Survey design mistakes such as these will cause customers to give up. As noted in Forbes, 80% of customers say they have abandoned a survey part-way through, with 52% claiming they aren’t willing to spend more than three minutes providing feedback.
Mistake #5: Not Collecting Open-Ended Feedback
Closed-ended surveys are relatively easy to set up and interpret. They also provide quantifiable metrics that can help you chart important trends in your CX practice.
However, collecting open-ended voice of the customer (VoC) is just as important. According to the Six Sigma Institute:
Voice of the customer is the customer’s voice, expectations, preferences, comments, of a product or service in discussion. It is the statement made by the customer on a particular product or service.
With VoC feedback from customers, you can fill in gaps in your knowledge about how your products and/or services are perceived by your audience. This insight can help drive critical shifts in the experiences you provide to customers on the evolution of your offerings. You can also share VoC with your internal team to help them understand how the work they do directly affects customers’ lives.
Also, when customers have the chance to provide open-ended feedback, they are more likely to feel that their opinions have meaning to your company.
Better Surveys Lead to Better CX Insights
Without question, surveys are a vital component of any CX initiative. However, CX professionals need to take a thoughtful approach to survey design.
If you rush to get more information from customers, you may make avoidable mistakes that can diminish your response rates. Instead, you should build short surveys that reach customers across multiple channels and provide them opportunity to offer meaningful feedback.
The right survey approach can help your customers feel heard and help your company make the strategic advances it needs to evolve into a CX leader.
Author: Connie Harrington

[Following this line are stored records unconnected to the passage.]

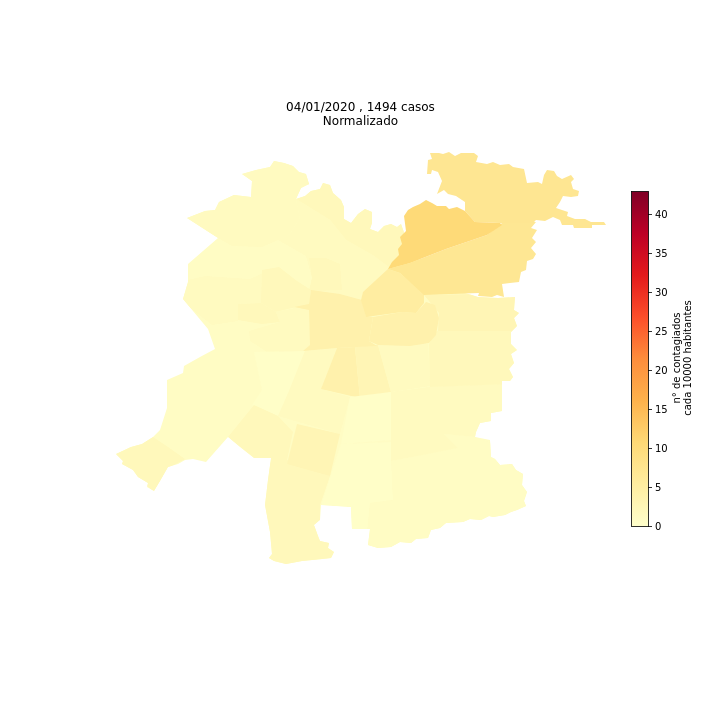
<!DOCTYPE html>
<html lang="es">
<head>
<meta charset="utf-8">
<title>Casos normalizados por comuna</title>
<style>
:root {
  --paper: #ffffff;
  --ink: #000000;
  --rate-0: #fffec8;
  --rate-1: #fffcc4;
  --rate-2: #fffac0;
  --rate-3: #fff8bb;
  --rate-4: #fff5b5;
  --rate-5: #fff1ac;
  --rate-6: #ffeda1;
  --rate-7: #fee793;
  --rate-8: #fee692;
  --rate-10: #feda78;
}
html, body { margin: 0; background: var(--paper); overflow: hidden; }
svg { display: block; width: 720px; height: 720px; }
text { font-family: "DejaVu Sans", sans-serif; fill: var(--ink); }
.title { font-size: 12px; text-anchor: middle; }
.tick-labels { font-size: 10px; }
.axis-label { font-size: 10px; text-anchor: middle; }
.ticks { stroke: var(--ink); stroke-width: 0.8; }
.bar { fill: url(#rate-scale); stroke: var(--ink); stroke-width: 0.8; }
.r0 { fill: var(--rate-0); }
.r1 { fill: var(--rate-1); }
.r2 { fill: var(--rate-2); }
.r3 { fill: var(--rate-3); }
.r4 { fill: var(--rate-4); }
.r5 { fill: var(--rate-5); }
.r6 { fill: var(--rate-6); }
.r7 { fill: var(--rate-7); }
.r8 { fill: var(--rate-8); }
.r10 { fill: var(--rate-10); }
</style>
</head>
<body>
<svg viewBox="0 0 720 720" width="720" height="720">
  <defs>
    <linearGradient id="rate-scale" x1="0" y1="1" x2="0" y2="0">
      <stop offset="0" stop-color="#ffffcc"/>
      <stop offset="0.125" stop-color="#ffeda0"/>
      <stop offset="0.25" stop-color="#fed976"/>
      <stop offset="0.375" stop-color="#feb24c"/>
      <stop offset="0.5" stop-color="#fd8d3c"/>
      <stop offset="0.625" stop-color="#fc4e2a"/>
      <stop offset="0.75" stop-color="#e31a1c"/>
      <stop offset="0.875" stop-color="#bd0026"/>
      <stop offset="1" stop-color="#800026"/>
    </linearGradient>
    <clipPath id="region-outline">
      <path d="M242 174L256 170 270 167 274 161 284 163 293 166 299 172 306 174 309 184 301 188 296 199 305 196 311 191 320 189 323 183 330 185 333 193 341 200 344 207 344 219 351 223 358 214 365 209 372 212 372 223 370 229 378 232 384 226 391 224 397 227 401 224 406 238 420 260 440 285 478 297 498 298 515 297 514 310 519 313 514 318 517 326 511 332 511 344 517 350 511 354 514 363 509 369 513 377 510 381 502 381 502 411 491 413 491 421 480 423 476 432 475 437 490 440 491 457 495 459 500 465 512 464 516 470 523 474 522 485 527 492 524 501 526 506 517 510 511 512 505 515 493 517 489 516 481 520 470 519 463 522 446 523 440 528 431 530 428 538 416 539 411 543 400 542 391 547 378 548 368 545 370 529 352 529 351 507 321 505 320 520 314 525 318 536 320 541 329 543 328 548 334 552 331 558 322 559 302 561 286 564 274 561 269 558 272 554 270 532 265 505 268 480 271 458 254 458 240 447 228 437 206 462 193 459 185 460 178 464 168 467 160 481 154 491 147 487 148 483 138 477 133 470 122 464 123 461 116 454 131 447 142 444 153 437 160 430 167 408 167 380 183 373 184 366 200 357 215 349 208 329 183 299 188 282 188 264 218 238 187 218 205 211 215 210 219 202 234 195 251 197 252 181Z"/>
    </clipPath>
  </defs>

  <text class="title" x="360.500" y="111">04/01/2020 , 1494 casos</text>
  <text class="title" x="360.500" y="125">Normalizado</text>

  <g id="comunas-map">
    <g id="low-rate-comunas" clip-path="url(#region-outline)">
      <rect id="region-base" class="r1" x="110" y="150" width="430" height="420"/>
      <path id="north" class="r2" d="M180 218L218 238 232 246 262 247 278 240 290 234 300 218 296 199 312 184 312 155 230 155Z"/>
      <path id="north-east" class="r3" d="M296 199L312 180 340 180 375 205 410 222 404 250 390 268 374 256 346 240 330 220Z"/>
      <path id="north-centre" class="r2" d="M278 240L290 234 300 218 296 199 330 220 346 240 374 256 390 268 363 292 361 300 340 294 309 291 312 278 306 256Z"/>
      <path id="north-inner" class="r3" d="M309 258L326 258 340 264 342 290 309 291 312 278Z"/>
      <path id="west-upper" class="r2" d="M188 280L205 276 250 279 263 273 262 303 238 304 238 321 212 325 180 300Z"/>
      <path id="west-inner" class="r3" d="M262 270L279 267 297 281 311 290 309 305 292 308 276 312 261 303Z"/>
      <path id="west-band" class="r3" d="M238 304L261 303 276 312 280 322 262 324 238 320Z"/>
      <path id="west-centre" class="r2" d="M249 331L280 322 276 312 309 305 310 345 303 351 270 354 250 341Z"/>
      <path id="south-west" class="r0" d="M254 352L305 351 289 391 278 416 252 405 262 390Z"/>
      <path id="south-centre-west" class="r2" d="M305 351L337 348 321 389 350 397 340 434 278 416 289 391Z"/>
      <path id="far-west" class="r3" d="M110 454L153 437 168 447 185 459 168 468 154 492Z"/>
      <path id="south-lower" class="r3" d="M228 437L254 405 278 416 293 432 287 460 330 476 320 505 320 520 314 525 340 552 326 566 265 568 262 505 271 458 254 458Z"/>
      <path id="south-inner" class="r4" d="M297 424L340 434 330 476 287 464Z"/>
      <path id="centre-south" class="r5" d="M337 348L355 347 360 398 321 389Z"/>
      <path id="centre-south-east" class="r4" d="M355 347L378 345 391 392 360 398Z"/>
      <path id="south-block" class="r0" d="M350 397L391 392 391 440 341 444Z"/>
      <path id="south-base" class="r0" d="M341 444L391 442 393 500 370 503 368 530 350 532 351 507 321 505Z"/>
      <path id="east-centre" class="r2" d="M378 345L428 344 430 386 391 392Z"/>
      <path id="east-upper" class="r4" d="M424 295L479 294 525 295 522 331 438 332 439 313Z"/>
      <path id="east-middle" class="r3" d="M437 331L525 331 522 388 430 387 429 344Z"/>
      <path id="east-lower" class="r2" d="M391 392L430 387 510 384 505 415 475 437 444 434 458 448 418 456 391 461Z"/>
      <path id="south-east" class="r1" d="M391 461L418 456 458 448 444 434 475 437 540 460 540 520 391 555 365 550 370 503 393 500Z"/>
    </g>

    <g id="central-comunas">
      <path id="centre" class="r5" d="M311 290L340 294 362 300 366 316 373 317 369 341 377 346 337 348 303 351 310 345 309 310 294 307 309 304Z"/>
      <path id="centre-east" class="r5" d="M373 317L402 312 416 313 426 302 435 305 439 318 436 335 429 343 410 346 378 345 369 341Z"/>
      <path id="inner-east" class="r6" d="M363 292L388 269 400 273 424 294 424 303 416 313 402 312 366 317 361 300Z"/>
    </g>

    <g id="high-rate-comunas">
      <path id="east-slope" class="r7" d="M388 269L410 263 446 249 487 235 502 223 536 222 531 228 537 230 532 238 536 242 531 248 536 254 533 259 527 261 526 270 521 272 519 282 510 283 502 284 504 297 497 295 492 297 478 296 479 293 424 295 400 273Z"/>
      <path id="mountain-north" class="r8" d="M427 174L428 160 432 159 430 153 439 153 443 154 449 152 455 156 461 153 474 153 478 156 476 162 487 164 493 162 500 165 509 164 513 167 524 169 527 183 538 182 542 184 544 175 547 170 554 171 557 176 562 179 571 175 574 179 571 182 573 189 579 191 578 196 571 197 563 196 560 202 556 208 562 210 568 212 567 216 575 219 585 219 591 222 604 222 606 225 592 225 592 228 574 228 573 225 562 225 560 220 553 217 545 221 536 220 533 223 500 223 475 222 465 211 465 202 456 196 448 194 444 190 437 194 442 181 438 172 432 170 431 174Z"/>
      <path id="foothills" class="r10" d="M388 269L392 262 399 255 398 249 402 244 400 237 406 231 404 216 408 210 413 207 420 204 426 200 432 203 437 206 446 206 449 209 457 207 465 211 475 222 500 223 502 225 487 235 446 249 410 263Z"/>
    </g>
  </g>

  <g id="colour-scale">
    <rect class="bar" x="631.500" y="191.500" width="17" height="335"/>
    <g class="ticks">
      <line x1="648" y1="526.500" x2="652" y2="526.500"/>
      <line x1="648" y1="487.500" x2="652" y2="487.500"/>
      <line x1="648" y1="448.500" x2="652" y2="448.500"/>
      <line x1="648" y1="409.500" x2="652" y2="409.500"/>
      <line x1="648" y1="370.500" x2="652" y2="370.500"/>
      <line x1="648" y1="331.500" x2="652" y2="331.500"/>
      <line x1="648" y1="292.500" x2="652" y2="292.500"/>
      <line x1="648" y1="253.500" x2="652" y2="253.500"/>
      <line x1="648" y1="214.500" x2="652" y2="214.500"/>
    </g>
    <g class="tick-labels">
      <text x="655" y="530">0</text>
      <text x="655" y="491">5</text>
      <text x="655" y="452">10</text>
      <text x="655" y="413">15</text>
      <text x="655" y="374">20</text>
      <text x="655" y="335">25</text>
      <text x="655" y="296">30</text>
      <text x="655" y="257">35</text>
      <text x="655" y="218">40</text>
    </g>
    <g class="axis-label" transform="translate(680 358) rotate(-90)">
      <text x="0" y="0">n° de contagiados</text>
      <text x="0" y="11">cada 10000 habitantes</text>
    </g>
  </g>
</svg>
</body>
</html>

Connie is a content strategist and serves as managing editor of the eTouchPoint blog. Possessing 15+ years of international experience across five continents, her focus areas include: customer experience management, customer contact management, communications planning, content marketing, email marketing, and employee engagement. Previously, she held marketing and communications leadership positions at CGI, Mindwrap, and TEOCO. She earned a B.A., cum laude, from the College of William and Mary in Virginia.